[Dataset entries]
━━━━━━

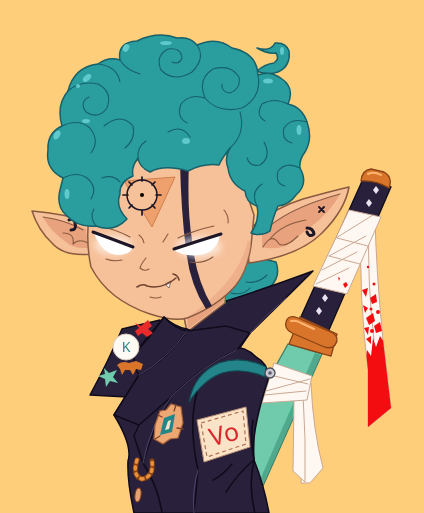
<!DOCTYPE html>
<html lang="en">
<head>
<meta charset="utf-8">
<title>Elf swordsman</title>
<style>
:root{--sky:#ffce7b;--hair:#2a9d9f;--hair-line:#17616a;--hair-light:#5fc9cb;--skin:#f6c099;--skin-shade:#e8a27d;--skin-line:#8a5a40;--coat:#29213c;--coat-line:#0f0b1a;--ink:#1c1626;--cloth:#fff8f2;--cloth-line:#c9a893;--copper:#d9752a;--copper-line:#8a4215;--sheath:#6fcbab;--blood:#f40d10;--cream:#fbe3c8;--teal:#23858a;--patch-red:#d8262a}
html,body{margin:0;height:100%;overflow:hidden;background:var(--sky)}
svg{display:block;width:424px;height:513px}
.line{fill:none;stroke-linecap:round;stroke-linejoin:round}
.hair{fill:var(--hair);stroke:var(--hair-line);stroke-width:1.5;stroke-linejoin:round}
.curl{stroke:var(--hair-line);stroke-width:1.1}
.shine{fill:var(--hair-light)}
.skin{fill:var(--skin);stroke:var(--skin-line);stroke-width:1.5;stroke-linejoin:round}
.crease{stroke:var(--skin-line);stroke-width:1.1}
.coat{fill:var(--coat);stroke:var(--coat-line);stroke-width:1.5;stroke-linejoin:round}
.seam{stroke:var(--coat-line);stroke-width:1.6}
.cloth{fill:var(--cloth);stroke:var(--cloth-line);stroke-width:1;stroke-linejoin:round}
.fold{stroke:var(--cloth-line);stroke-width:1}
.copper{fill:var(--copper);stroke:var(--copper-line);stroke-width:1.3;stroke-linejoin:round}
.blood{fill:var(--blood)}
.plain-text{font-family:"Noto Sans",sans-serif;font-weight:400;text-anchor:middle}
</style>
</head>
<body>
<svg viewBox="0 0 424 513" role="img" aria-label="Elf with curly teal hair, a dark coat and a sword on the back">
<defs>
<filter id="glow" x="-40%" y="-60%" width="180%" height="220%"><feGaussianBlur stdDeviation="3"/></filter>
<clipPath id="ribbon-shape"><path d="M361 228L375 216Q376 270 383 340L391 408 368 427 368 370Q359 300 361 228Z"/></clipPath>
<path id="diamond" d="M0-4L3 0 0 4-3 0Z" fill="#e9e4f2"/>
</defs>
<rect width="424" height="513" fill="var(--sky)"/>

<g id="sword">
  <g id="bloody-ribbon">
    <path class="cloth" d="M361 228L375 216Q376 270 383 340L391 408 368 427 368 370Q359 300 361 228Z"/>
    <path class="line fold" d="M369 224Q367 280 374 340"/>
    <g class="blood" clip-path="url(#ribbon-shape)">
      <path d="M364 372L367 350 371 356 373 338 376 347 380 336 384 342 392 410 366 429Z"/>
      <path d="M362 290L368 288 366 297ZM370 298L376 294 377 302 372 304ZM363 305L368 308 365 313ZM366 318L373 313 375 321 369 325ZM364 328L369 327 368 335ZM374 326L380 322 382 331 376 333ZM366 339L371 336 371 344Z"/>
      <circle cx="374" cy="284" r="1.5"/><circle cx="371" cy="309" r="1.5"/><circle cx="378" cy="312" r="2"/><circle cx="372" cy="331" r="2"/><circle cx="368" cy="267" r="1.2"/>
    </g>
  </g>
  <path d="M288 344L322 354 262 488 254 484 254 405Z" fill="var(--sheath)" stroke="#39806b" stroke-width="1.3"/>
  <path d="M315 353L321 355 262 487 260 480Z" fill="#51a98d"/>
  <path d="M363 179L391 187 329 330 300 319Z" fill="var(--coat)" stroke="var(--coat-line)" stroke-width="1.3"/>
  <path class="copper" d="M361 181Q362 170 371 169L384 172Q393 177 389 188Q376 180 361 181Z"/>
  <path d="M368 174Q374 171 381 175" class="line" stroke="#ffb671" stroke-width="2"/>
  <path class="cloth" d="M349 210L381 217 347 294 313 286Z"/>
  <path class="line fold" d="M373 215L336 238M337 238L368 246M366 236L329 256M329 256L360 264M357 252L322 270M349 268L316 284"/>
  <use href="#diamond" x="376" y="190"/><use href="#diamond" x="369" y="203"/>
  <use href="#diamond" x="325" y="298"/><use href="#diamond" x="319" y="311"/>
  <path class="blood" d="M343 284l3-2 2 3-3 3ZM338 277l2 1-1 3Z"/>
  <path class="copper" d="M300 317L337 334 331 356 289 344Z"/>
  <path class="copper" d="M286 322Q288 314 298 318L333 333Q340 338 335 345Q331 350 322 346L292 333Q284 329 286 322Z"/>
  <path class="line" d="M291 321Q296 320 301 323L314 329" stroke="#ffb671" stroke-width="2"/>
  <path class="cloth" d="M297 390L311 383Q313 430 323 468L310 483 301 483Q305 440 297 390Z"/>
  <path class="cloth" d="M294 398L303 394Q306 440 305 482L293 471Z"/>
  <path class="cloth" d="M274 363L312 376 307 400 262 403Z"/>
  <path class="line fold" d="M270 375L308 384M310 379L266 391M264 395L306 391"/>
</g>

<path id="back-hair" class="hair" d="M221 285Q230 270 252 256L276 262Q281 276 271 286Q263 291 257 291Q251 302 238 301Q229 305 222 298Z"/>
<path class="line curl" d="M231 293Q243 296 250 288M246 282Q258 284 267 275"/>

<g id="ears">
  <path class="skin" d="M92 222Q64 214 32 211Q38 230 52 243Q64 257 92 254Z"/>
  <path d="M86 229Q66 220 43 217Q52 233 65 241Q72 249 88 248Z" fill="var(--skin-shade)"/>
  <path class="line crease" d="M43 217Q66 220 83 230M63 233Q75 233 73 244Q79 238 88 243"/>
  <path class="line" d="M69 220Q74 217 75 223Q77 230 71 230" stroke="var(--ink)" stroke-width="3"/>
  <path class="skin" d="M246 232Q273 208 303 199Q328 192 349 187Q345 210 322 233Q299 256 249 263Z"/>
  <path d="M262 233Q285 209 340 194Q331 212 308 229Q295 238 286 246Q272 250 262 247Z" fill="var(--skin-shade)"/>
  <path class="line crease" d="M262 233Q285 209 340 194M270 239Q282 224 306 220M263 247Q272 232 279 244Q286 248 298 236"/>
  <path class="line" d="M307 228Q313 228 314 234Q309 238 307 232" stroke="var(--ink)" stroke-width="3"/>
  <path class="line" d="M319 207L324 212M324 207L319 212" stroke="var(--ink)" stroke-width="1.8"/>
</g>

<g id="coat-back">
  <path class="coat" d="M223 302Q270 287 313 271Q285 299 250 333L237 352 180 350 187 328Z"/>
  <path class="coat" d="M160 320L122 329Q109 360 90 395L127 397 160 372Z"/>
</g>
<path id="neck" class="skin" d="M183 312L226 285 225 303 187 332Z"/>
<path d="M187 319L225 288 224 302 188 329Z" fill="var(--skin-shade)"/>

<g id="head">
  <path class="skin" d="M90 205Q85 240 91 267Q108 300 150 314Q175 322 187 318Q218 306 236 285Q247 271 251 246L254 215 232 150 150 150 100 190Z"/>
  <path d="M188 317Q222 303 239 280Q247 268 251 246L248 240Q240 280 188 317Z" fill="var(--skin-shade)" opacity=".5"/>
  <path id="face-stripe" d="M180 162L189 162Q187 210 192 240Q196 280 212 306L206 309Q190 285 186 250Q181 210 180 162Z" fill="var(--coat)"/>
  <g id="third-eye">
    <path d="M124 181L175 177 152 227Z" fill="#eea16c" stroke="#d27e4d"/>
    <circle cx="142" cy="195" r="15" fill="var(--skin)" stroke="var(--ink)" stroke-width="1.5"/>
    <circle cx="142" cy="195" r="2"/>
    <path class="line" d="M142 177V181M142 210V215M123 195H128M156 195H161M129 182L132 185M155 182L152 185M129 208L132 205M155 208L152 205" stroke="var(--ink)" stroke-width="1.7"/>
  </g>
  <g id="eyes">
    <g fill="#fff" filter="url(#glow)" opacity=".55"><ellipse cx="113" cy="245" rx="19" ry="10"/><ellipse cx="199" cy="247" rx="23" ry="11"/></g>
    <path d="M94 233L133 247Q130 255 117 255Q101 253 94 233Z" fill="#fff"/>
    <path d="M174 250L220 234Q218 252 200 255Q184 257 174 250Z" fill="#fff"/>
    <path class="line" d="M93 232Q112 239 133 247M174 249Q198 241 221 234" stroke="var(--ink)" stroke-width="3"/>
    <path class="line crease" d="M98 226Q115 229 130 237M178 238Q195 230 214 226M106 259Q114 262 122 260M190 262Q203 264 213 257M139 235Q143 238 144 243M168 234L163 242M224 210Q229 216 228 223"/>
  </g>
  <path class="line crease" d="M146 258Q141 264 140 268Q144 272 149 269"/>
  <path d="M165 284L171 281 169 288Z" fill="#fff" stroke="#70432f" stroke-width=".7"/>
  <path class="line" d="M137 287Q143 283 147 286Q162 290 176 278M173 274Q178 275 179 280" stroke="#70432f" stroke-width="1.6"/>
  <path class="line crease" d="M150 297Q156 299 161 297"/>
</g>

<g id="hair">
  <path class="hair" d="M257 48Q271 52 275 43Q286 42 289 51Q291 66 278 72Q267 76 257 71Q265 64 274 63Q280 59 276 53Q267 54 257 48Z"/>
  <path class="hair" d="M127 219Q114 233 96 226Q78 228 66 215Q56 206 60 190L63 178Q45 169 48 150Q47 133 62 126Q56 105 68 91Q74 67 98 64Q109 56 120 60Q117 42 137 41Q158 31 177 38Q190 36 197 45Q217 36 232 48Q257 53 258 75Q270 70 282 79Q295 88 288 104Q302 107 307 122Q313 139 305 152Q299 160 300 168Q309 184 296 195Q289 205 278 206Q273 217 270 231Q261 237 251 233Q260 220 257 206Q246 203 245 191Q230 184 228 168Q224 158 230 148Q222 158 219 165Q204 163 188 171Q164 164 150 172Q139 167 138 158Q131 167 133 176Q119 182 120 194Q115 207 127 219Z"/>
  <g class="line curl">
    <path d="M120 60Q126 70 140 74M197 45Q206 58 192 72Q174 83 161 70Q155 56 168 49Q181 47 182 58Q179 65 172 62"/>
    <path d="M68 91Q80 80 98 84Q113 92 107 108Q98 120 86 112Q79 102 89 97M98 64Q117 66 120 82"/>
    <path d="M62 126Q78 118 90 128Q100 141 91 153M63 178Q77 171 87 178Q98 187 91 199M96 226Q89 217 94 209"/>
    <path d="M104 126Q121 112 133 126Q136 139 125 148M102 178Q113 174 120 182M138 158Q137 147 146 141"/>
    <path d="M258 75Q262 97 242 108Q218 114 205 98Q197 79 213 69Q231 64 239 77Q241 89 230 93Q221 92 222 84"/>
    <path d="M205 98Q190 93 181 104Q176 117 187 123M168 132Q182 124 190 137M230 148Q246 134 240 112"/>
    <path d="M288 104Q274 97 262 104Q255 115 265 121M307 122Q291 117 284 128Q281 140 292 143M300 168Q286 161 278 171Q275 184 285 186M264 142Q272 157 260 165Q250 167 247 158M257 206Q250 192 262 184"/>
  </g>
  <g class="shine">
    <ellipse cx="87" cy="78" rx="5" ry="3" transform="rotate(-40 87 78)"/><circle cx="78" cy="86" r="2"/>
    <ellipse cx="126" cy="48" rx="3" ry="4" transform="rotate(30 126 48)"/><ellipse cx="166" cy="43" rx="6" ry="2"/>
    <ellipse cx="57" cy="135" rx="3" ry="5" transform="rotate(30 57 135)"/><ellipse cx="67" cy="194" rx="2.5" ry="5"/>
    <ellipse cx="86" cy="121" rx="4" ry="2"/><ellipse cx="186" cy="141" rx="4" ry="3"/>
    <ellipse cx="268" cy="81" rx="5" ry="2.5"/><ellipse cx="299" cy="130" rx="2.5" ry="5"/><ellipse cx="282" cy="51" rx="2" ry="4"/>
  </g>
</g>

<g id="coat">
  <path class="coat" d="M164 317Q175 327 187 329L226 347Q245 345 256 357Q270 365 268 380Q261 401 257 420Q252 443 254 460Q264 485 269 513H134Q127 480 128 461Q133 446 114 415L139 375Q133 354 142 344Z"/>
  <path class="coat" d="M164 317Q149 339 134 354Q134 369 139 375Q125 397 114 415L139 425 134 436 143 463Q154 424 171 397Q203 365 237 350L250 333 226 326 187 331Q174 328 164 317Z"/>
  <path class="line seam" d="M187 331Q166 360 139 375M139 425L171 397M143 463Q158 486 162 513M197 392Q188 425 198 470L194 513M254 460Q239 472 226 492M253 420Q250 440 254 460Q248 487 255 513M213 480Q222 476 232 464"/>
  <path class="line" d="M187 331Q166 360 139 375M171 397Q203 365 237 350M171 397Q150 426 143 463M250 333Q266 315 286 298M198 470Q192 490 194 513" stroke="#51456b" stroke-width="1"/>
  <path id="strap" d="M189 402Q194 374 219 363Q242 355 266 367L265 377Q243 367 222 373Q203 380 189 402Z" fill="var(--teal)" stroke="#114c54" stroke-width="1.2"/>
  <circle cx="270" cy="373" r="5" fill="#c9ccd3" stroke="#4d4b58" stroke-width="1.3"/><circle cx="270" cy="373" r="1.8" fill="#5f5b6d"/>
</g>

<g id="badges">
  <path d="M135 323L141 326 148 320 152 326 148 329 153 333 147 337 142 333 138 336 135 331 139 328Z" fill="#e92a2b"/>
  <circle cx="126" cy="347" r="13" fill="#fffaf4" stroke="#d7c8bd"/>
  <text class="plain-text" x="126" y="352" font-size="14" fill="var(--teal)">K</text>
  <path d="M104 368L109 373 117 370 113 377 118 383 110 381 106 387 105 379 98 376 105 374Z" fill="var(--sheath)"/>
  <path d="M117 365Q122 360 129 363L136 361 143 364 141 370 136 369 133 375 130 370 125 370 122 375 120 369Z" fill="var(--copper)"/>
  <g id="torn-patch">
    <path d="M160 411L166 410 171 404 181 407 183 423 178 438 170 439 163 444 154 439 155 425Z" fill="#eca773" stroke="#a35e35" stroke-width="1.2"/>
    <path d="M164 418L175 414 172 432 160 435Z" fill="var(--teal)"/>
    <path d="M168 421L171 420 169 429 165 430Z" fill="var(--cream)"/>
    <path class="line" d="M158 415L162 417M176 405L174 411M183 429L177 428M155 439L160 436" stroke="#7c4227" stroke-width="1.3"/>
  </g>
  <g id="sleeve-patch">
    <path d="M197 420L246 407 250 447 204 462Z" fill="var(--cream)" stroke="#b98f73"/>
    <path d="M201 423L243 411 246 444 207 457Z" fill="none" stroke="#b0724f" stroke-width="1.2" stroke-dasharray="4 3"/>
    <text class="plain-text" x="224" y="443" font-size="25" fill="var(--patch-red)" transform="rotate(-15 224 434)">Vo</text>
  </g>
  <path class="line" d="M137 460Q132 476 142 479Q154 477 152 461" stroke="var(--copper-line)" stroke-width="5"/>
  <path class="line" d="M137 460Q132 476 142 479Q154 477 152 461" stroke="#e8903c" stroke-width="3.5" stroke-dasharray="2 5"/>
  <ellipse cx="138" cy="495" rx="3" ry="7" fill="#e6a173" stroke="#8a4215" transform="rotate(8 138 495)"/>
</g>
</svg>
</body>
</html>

━━━━━━

■ **Activity**: The number of lines containing "copper" is all that is wanted; tally them in the data.

■ **Task solution**: 7